Interactive Glossary

The Marketing Communications Glossary is included here to help you familiarise yourself with key words and descriptions. Using the website links and examples illustrated, examine how marketing communications has been applied by the various organisations in the different contexts. Evaluate how successful you think they have been in achieving their respective brand objectives. Can you think of any examples of your own?

Feature Description Illustration
Unambiguous support The company remedies the situation and takes full blame In the Tylenol poisoning scandal owner Johnson & Johnson accepted total liability
Unique associations Special links that the brand has other than function or use Manchester United FC has gained worldwide brand recognition, initially through the Munich Air Disaster and latterly through achievements
Unique selling personality Uncommon term, used to describe a key element of a brand's personality
Unique selling proposition  or point (USP) Single, clear and unequivocal selling proposition. The compelling reason (of a unique feature or unique benefit) for using the brand against the competition. Term coined by Rosser Reeves Panasonic Lumix cameras are linked with fun, usability and creativity

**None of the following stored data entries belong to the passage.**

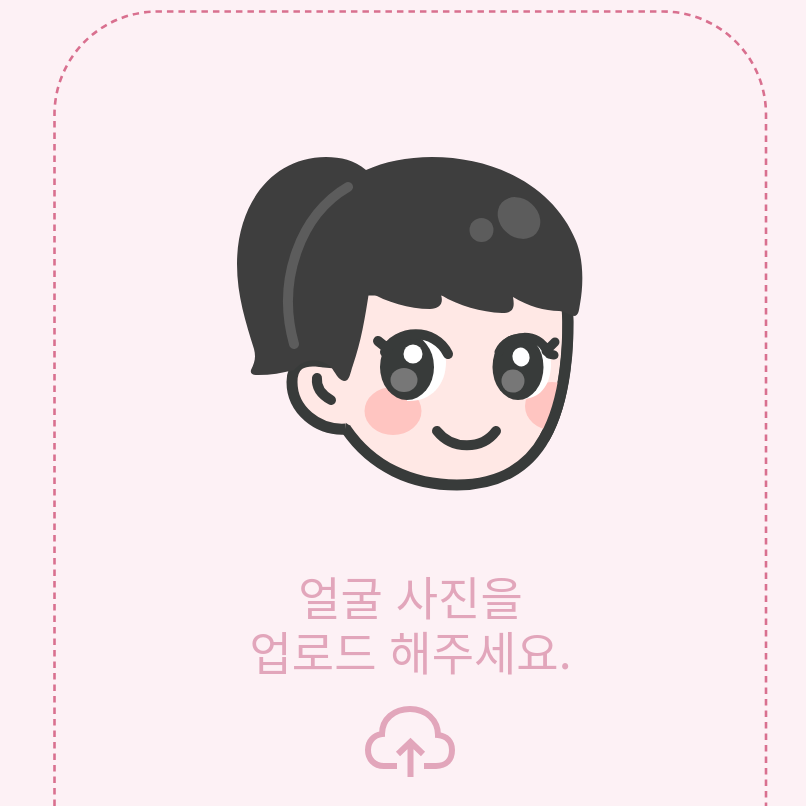
<!DOCTYPE html>
<html lang="ko">
<head>
<meta charset="utf-8">
<title>얼굴 사진 업로드</title>
<style>
:root {
  --paper: #fdf1f5;
  --dash: #d9708f;
  --label: #e2a6bb;
  --hair: #3e3e3e;
  --ink: #383b3a;
  --shine: #5c5c5c;
  --skin: #ffe8e5;
  --blush: #ffc5c1;
  --eye-light: #777;
}
* { margin: 0; padding: 0; box-sizing: border-box; }
html, body { width: 806px; height: 806px; overflow: hidden; background: var(--paper); }
.upload-area { position: relative; width: 806px; height: 806px; overflow: hidden; background: var(--paper); }
.artwork { position: absolute; left: 0; top: 0; display: block; }
.prompt {
  position: absolute; left: 0; top: 568px; width: 821px;
  text-align: center; white-space: nowrap;
  font: 400 46px/55px "Noto Sans CJK KR", "Noto Sans", sans-serif;
  color: var(--label);
}
.frame { fill: none; stroke: var(--dash); stroke-width: 2.6; stroke-dasharray: 6.5 5; }
.hair { fill: var(--hair); }
.skin { fill: var(--skin); }
.outline { stroke: var(--ink); stroke-width: 11; stroke-linejoin: round; }
.line { fill: none; stroke: var(--ink); stroke-linecap: round; stroke-linejoin: round; }
.blush { fill: var(--blush); }
.shine { fill: var(--shine); }
.shine-line { fill: none; stroke: var(--shine); stroke-width: 10; stroke-linecap: round; }
.eye-white { fill: #fff; }
.iris { fill: var(--ink); }
.eye-light { fill: var(--eye-light); }
.cloud { fill: none; stroke: var(--label); stroke-width: 6; stroke-linejoin: miter; }
</style>
</head>
<body>
<main class="upload-area">
  <svg class="artwork" width="806" height="806" viewBox="0 0 806 806" aria-hidden="true">
    <defs>
      <path id="face-shape" d="M340 290 L567 290 C570 342 566 400 545 437 C528 468 498 485 457 485 C412 485 372 467 346 429 L330 390 Z"/>
      <clipPath id="face-clip"><use href="#face-shape"/></clipPath>
    </defs>

    <path class="frame" d="M54.500 806 V114 A103 103 0 0 1 157.500 11.500 H663 A103 103 0 0 1 766 114 V806"/>

    <g id="girl">
      <use href="#face-shape" class="skin outline"/>
      <path class="skin outline" d="M346 429 C318 431 292 410 292 382 C292 365 302 360 316 361 C329 362 338 370 345 380"/>
      <path class="skin" d="M318 367 L352 370 L362 428 L349 425 L334 415 Z"/>
      <path class="line" stroke-width="10" d="M317 378 C316 388 322 395 331 400"/>

      <g clip-path="url(#face-clip)">
        <ellipse class="blush" cx="393" cy="411" rx="28.500" ry="24"/>
        <ellipse class="blush" cx="552" cy="406" rx="27" ry="24"/>
      </g>
      <path class="line" stroke-width="11" d="M567 306 C570 342 566 400 545 437"/>

      <g id="left-eye">
        <path class="eye-white" d="M399 337 C424 330 446 344 446 362 C446 386 430 402 407 401 Z"/>
        <ellipse class="iris" cx="407" cy="367" rx="27" ry="33"/>
        <path class="line" stroke-width="10" d="M385 352 C396 329 435 327 448 354 M378 341 L388 349"/>
        <circle class="eye-white" cx="413" cy="354" r="9.500"/>
        <ellipse class="eye-light" cx="404" cy="380" rx="13.500" ry="12"/>
      </g>
      <g id="right-eye">
        <path class="eye-white" d="M517 338 C538 334 552 348 551 366 C550 387 539 400 519 399 Z"/>
        <ellipse class="iris" cx="518" cy="367" rx="25.500" ry="33"/>
        <path class="line" stroke-width="9" d="M499 352 C507 334 540 331 547 352 M546 351 L555 342 M549 354 L554 355"/>
        <ellipse class="eye-white" cx="521" cy="357" rx="8.500" ry="9.500" transform="rotate(-18 521 357)"/>
        <circle class="eye-light" cx="513" cy="381" r="11.500"/>
      </g>
      <path class="line" stroke-width="10" d="M437 431 C452 450 482 450 496 431"/>

      <path class="hair" d="M366 170 C354 160 341 157 326 157 C272 157 237 204 237 264 C237 296 246 323 254 349 C256 357 255 362 251 370 C250 374 253 375 258 375 C271 375 282 373 294 370 C304 358 320 357 331 367 C335 372 338 380 344 381 C350 381 350 373 353 365 C361 342 365 318 369 292 C387 302 409 309 430 309 C439 309 444 304 441 295 C459 306 481 312 502 313 C513 313 515 308 513 297 C528 306 545 311 559 311 C564 311 569 315 574 316 C579 316 579 309 580 304 C584 282 583 258 576 241 C554 187 496 157 432 157 C407 157 384 162 366 170 Z"/>
      <path class="shine-line" d="M348 187 C301 214 276 280 294 344"/>
      <circle class="shine" cx="481.500" cy="230" r="12"/>
      <ellipse class="shine" cx="519" cy="218" rx="23" ry="19" transform="rotate(42 519 218)"/>
    </g>

    <g id="upload-icon" class="cloud">
      <path d="M397 766 H384 C374 766 368 759 368 750 C368 741 374 735 382 734 C382 719 394 709 410 709 C426 709 438 720 438 735 C447 736 452 742 452 750 C452 760 446 766 436 766 H424"/>
      <path d="M410.500 777 V743 M398 754 L410.500 742 L423 754"/>
    </g>
  </svg>
  <p class="prompt">얼굴 사진을<br>업로드 해주세요.</p>
</main>
</body>
</html>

Duracell batteries last longer than others
Halstead Flooring lasts longer than other industrial floor coverings
Unitised communications An uncommon term, used here to distinguish between marketing communications that promote the organisation as a whole (corporate communications) and those that promote parts or units of the organisation, such as its goods, services, brands, individuals or sections
Unplanned purchases Occur when the consumer is reminded of a purchase need or purchase motivation in the store ‘Oh, that’s right, I need new batteries for the remote control’
Up-selling and cross-selling Moving customers ‘up’ to higher ticket price brands or moving customers to other product categories In 2009, BMW resisted pressure to compete on price by offering customers a free ‘trade up’ to the next level in the BMW series
Usage complements Products that are consumed or used together
Usage occasions Specific times demarcated by time, season or ritual event Weddings, Christmas, summer holidays
Use Suggested utility claim The product is King with Bang & Olufsen hi-fi products, made from the best materials, and craftsmanship to allow customers to ‘watch, listen, and be inspired’
User-based fit Sponsorship is congruent with target audience Financial service institute CGNU sponsoring national cricket games because they share the same target audience
User-generated materials Communications sometimes subverting original ads, sometimes augmenting them, created by users of social network sites to pass any marketing message to other individual consumers Cadbury’s ‘Gorilla’ was created in the style of an Internet viral ad which allowed users to reinvent the ad and post it to YouTube and other sites gaining extra discussion and positive reaction
User-generated website Online space allowing consumers to ‘mash up’ company materials or create original contribution
User imagery Image projected by brand users See Stella Artois case study
Utilitarian consumption Basic product benefits which fulfil functional needs (e.g. quenching one’s thirst)
Utilities The functional benefits of a product